Just get started. Entrepreneurship is really about finding the ways to get the most out of yourself, so the more you read the more confusing it can become to identify what might work for you. The only way to figure things out is to try (and often fail), but any time you try something you receive back concrete evidence as to whether that particular thing does or doesn’t work - which can then frame (and improve) your future decision making, and on you go.
Q. And finally, what drives you to get up and go to work every day?
Pete: These days it’s all about bonds of trust. We have an ever increasing number of schools and parents who are trusting us to provide an amazing learning experience for their kids, we also have a quickly growing team of head office and casual staff who trust us to provide them with a rewarding, inspiring and safe place to work. I don’t take that lightly, I want all of those stakeholders to feel satisfied with their choices to be involved with Code Camp. That gets me up in the morning and inspires me to improve at what I do.
Ben: As an entrepreneur, I’m also driven to continually create and build incredible experiences, and make a difference. Our aim and passion is to grow Code Camp to engage with more schools, more students, and more locations, and continue to build a brighter future for Australian students.

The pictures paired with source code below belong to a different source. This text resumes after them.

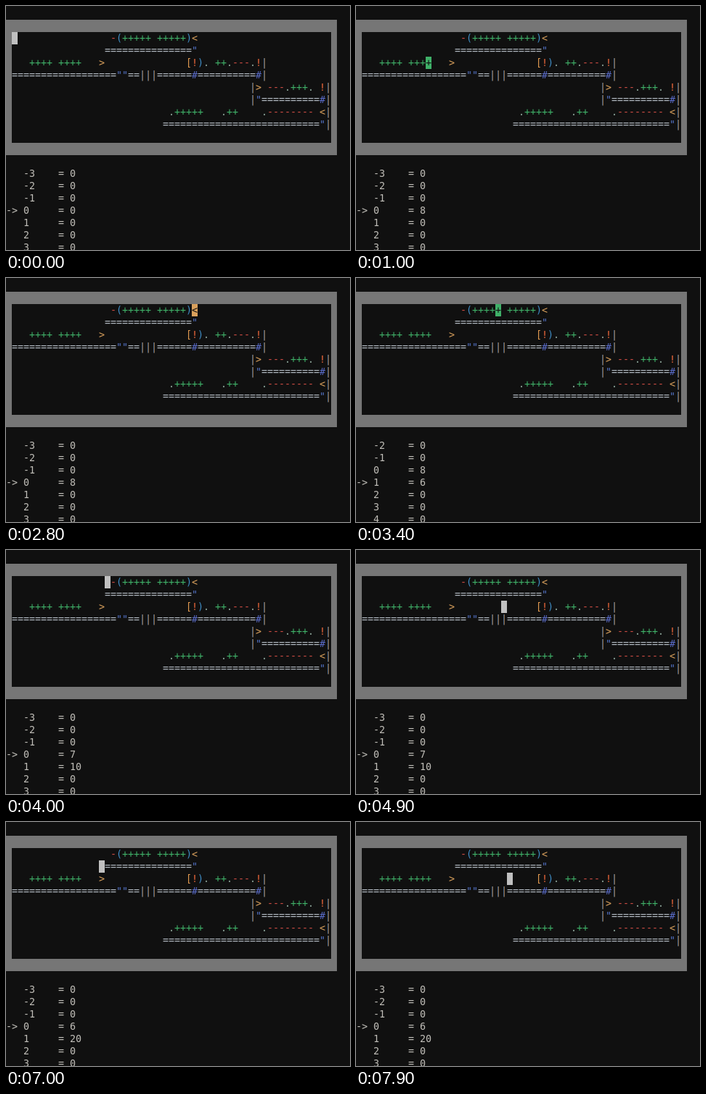
Write an HTML page that moves like this. It is 474x337 px and loops after 8000 ms.

```html
<!DOCTYPE html>
<html lang="en">
<head>
<meta charset="utf-8">
<title>Grid program debugger</title>
<style>
  html, body { margin: 0; width: 100%; height: 100%; overflow: hidden; background: #101010; }
  #stage {
    position: relative; width: 474px; height: 337px; overflow: hidden;
    font: 13.333px/17px "DejaVu Sans Mono", monospace;
    font-variant-ligatures: none; color: #c0beb8;
  }
  pre, #cursor { position: absolute; margin: 0; font: inherit; white-space: pre; }
  #frame {
    position: absolute; left: 0; top: 19px; width: 440px; height: 153px;
    border: solid #767676; border-width: 17px 8px;
  }
  #code { left: 0; top: 0; }
  #cursor { width: 8px; height: 17px; color: #101010; }
  #memory { left: 0; top: 223px; }
  .cell { position: absolute; height: 17px; }
  /* walls have a cool left edge and a warm right edge */
  .wall {
    color: transparent;
    background: linear-gradient(90deg, #5f9be0 4px, #e8a860 4px);
    -webkit-background-clip: text; background-clip: text;
  }
</style>
</head>
<body>
<div id="stage">
  <div id="frame"><pre id="code"></pre><div id="cursor"></div></div>
  <pre id="memory"></pre>
</div>
<script>
const LOOP = 8000, TICK = 100, STEP = 80, PHASE = 60;
const CELL_W = 8, CELL_H = 17;
const sp = n => ' '.repeat(n), floor = n => '='.repeat(n);

const program = [
  sp(17) + '-(+++++ +++++)<',
  sp(16) + floor(15) + '"',
  '   ++++ ++++   >' + sp(14) + '[!). ++.---.!|',
  floor(18) + '""==|||' + floor(6) + '#' + floor(10) + '#|',
  sp(41) + '|> ---.+++. !|',
  sp(41) + '|"' + floor(10) + '#|',
  sp(27) + '.+++++   .++    .-------- <|',
  sp(26) + floor(27) + '"|'
];

const colors = {
  '+': '#3fb068', '-': '#cc4c44', '=': '#b4bcc4', '"': '#5474c8', '#': '#5a6cc8',
  '(': '#3f8cc4', ')': '#3f8cc4', '.': '#8fa89c', '!': '#f0683c', '[': '#e09a50',
  '<': '#d9a05c', '>': '#d9a05c', ' ': '#c0c0c0'
};

const at = (x, y) => (program[y] || '')[x] || ' ';
const isSolid = char => '="#|'.includes(char);

// Walk the program: gravity, floors, and lifts that run from # up to ".
function run(count) {
  const s = { x: 0, y: 0, dir: 1, ptr: 0, cells: {}, stopped: false };
  const add = n => { s.cells[s.ptr] = (s.cells[s.ptr] || 0) + n; };
  const ops = {
    '+': () => add(1),
    '-': () => add(-1),
    ')': () => s.ptr++,
    '(': () => s.ptr--,
    '>': () => { s.dir = 1; },
    '<': () => { s.dir = -1; },
    '!': () => { s.stopped = true; }
  };
  const states = [];
  let lifting = false;
  for (let i = 0; i < count; i++) {
    states.push({ ...s, cells: { ...s.cells } });
    const below = at(s.x, s.y + 1);
    if (s.stopped && below === '#') lifting = true;
    if (lifting && below === '"') lifting = s.stopped = false;
    if (lifting) s.y--;
    else if (!isSolid(below)) s.y++;
    else s.x += s.dir;
    const op = ops[at(s.x, s.y)];
    if (op) op();
  }
  return states;
}

const codeEl = document.getElementById('code');
const cursor = document.getElementById('cursor');
const memory = document.getElementById('memory');

function place(el, x, y) {
  el.style.left = x * CELL_W + 'px';
  el.style.top = y * CELL_H + 'px';
}

// Each character starts on its own terminal cell.
function print(parent, lines, decorate) {
  parent.textContent = '';
  lines.forEach((line, y) => [...line].forEach((char, x) => {
    if (char === ' ') return;
    const span = document.createElement('span');
    span.className = 'cell';
    span.textContent = char;
    place(span, x, y);
    if (decorate) decorate(span, char);
    parent.append(span);
  }));
}

function memoryLines({ ptr, cells }) {
  const rows = [];
  for (let i = ptr - 3; i <= ptr + 3; i++) {
    rows.push((i === ptr ? '-> ' : '   ') + String(i).padEnd(6) + '= ' + (cells[i] || 0));
  }
  return rows;
}

print(codeEl, program, (span, char) => {
  if (char === '|') span.classList.add('wall');
  else span.style.color = colors[char];
});

const stepAt = t => Math.floor((Math.floor(t / TICK) * TICK + PHASE) / STEP);
const states = run(stepAt(LOOP - 1) + 1);
let shown = -1;

function draw(t) {
  const step = stepAt(t % LOOP);
  if (step === shown) return;
  shown = step;
  const state = states[step], char = at(state.x, state.y);
  place(cursor, state.x, state.y);
  cursor.style.background = colors[char];
  cursor.textContent = char;
  print(memory, memoryLines(state));
}

const start = performance.now();
function tick() {
  draw(performance.now() - start);
  requestAnimationFrame(tick);
}
tick();
</script>
</body>
</html>
```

Code Camp website
for information on how to enrol and to learn more about the program.